With many types of online course models (P2P, Coursera, etc.) flooding the internet, it’s interesting to see one that focuses not only on the courses, but the student learning portfolio. Saylor’s ePortfolio stands out as a way to bridge the gap between open education and traditional education.
There are a lot of great things about Saylor’s system already. The “Areas of Study” feature allows students to pick a traditional degree major. In The English Literature Major, students can take a variety of courses that any face-to-face college student would (ie. English Composition, Shakespeare, and Introduction to Literary Theory) and a few electives they might not (ie. Dante, James Joyce, and The Gothic Novel). Right now there are thirteen different majors (including a General Education major), but students can take whichever courses they wish in whichever order. Enrolling in a major, however, assigns a sample degree plan for the area of study. You don’t have to follow it (and I won’t), but it gives a good representation of which courses a traditional institution would require. I wish I could choose to take something other than French I & II for the humanities requirement.
Students do not earn college credit, but their learning is displayed on a transcript that students can download, print, or/and email.
The best part about the ePortfolio is the ability to view the student directory-a list of other students on Saylor that can be sorted by major/area of study.
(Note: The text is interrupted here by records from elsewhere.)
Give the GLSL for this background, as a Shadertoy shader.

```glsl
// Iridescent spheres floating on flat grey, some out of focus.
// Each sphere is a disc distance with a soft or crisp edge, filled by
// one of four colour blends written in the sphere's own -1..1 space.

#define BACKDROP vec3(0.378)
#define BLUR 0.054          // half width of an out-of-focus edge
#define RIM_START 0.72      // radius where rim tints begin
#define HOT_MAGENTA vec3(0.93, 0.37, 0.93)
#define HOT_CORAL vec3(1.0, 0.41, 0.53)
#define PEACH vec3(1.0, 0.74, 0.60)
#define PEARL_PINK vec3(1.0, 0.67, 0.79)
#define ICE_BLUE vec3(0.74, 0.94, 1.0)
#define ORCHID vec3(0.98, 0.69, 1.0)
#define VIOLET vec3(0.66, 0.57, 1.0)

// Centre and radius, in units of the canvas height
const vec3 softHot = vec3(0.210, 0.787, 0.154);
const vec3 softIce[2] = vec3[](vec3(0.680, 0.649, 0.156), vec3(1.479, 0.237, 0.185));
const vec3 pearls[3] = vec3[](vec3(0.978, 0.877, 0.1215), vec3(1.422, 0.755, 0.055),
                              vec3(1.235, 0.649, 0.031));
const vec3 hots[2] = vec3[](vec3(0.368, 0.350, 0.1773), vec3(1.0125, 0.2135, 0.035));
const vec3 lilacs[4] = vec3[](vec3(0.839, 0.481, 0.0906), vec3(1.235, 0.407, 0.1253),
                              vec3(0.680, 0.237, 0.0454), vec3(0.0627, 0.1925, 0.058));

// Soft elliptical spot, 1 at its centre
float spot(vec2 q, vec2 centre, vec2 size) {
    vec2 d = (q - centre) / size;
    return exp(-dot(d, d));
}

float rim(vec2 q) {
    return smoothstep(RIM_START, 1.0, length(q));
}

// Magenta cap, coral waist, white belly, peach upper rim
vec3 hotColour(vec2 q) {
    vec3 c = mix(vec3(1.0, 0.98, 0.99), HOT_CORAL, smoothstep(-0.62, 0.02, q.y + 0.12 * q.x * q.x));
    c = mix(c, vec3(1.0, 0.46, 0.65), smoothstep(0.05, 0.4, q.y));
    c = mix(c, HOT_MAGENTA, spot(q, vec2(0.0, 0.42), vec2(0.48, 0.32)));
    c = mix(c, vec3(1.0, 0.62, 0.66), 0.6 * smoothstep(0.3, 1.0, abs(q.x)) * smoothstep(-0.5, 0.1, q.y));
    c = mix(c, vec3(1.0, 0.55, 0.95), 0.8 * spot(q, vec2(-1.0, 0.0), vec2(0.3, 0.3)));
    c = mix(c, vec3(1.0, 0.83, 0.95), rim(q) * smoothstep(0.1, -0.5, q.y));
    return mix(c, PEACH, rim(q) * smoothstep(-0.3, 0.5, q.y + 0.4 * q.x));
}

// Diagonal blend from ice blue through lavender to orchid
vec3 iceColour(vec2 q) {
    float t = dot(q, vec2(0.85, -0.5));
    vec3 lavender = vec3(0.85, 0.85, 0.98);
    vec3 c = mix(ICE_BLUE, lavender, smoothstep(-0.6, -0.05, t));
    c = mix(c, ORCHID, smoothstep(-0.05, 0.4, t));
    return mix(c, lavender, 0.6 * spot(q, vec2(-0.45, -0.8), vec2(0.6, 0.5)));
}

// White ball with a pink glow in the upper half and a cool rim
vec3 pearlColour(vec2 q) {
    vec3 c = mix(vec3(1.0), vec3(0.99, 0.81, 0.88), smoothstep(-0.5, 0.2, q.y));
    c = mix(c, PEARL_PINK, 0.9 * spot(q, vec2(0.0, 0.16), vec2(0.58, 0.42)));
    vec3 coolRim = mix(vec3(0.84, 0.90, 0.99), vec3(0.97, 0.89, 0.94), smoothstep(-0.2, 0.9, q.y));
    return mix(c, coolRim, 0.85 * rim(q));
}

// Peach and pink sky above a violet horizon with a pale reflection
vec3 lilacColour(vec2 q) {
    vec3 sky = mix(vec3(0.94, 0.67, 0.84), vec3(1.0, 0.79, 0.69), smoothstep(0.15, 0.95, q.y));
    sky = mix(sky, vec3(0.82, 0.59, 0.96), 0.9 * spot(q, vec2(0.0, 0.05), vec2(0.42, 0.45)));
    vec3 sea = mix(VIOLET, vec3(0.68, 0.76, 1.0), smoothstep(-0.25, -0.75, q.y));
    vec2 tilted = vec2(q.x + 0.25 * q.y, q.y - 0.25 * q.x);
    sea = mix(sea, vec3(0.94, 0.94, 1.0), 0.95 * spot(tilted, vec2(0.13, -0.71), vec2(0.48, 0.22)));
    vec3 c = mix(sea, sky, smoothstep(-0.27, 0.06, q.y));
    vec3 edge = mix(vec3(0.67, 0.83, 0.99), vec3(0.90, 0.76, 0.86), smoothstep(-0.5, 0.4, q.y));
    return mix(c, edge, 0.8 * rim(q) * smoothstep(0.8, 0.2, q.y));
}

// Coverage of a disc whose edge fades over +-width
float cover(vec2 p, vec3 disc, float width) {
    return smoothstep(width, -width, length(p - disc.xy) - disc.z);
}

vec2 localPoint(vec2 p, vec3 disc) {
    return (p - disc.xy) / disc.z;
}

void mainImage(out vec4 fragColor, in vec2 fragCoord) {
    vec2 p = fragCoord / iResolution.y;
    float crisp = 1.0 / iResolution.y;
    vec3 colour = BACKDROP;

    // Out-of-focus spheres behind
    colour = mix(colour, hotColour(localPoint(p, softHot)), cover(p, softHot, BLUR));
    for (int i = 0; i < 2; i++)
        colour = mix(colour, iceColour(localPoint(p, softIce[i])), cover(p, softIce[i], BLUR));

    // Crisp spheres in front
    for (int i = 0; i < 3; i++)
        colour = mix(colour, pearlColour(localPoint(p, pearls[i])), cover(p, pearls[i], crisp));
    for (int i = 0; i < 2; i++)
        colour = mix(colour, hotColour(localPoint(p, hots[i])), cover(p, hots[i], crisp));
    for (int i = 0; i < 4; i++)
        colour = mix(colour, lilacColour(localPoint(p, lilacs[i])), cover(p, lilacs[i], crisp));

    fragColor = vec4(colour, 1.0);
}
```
You can click on a student and see a list of the courses they have taken, their activity, resume, work samples, and anything else they’ve included in their profile.
The range of students is incredible. A home-schooled teenager, an economics professor in India, a returning Marine in transition, and on and on. So far, there aren’t very many students using all the features of the ePortfolio, but it has a lot of potential.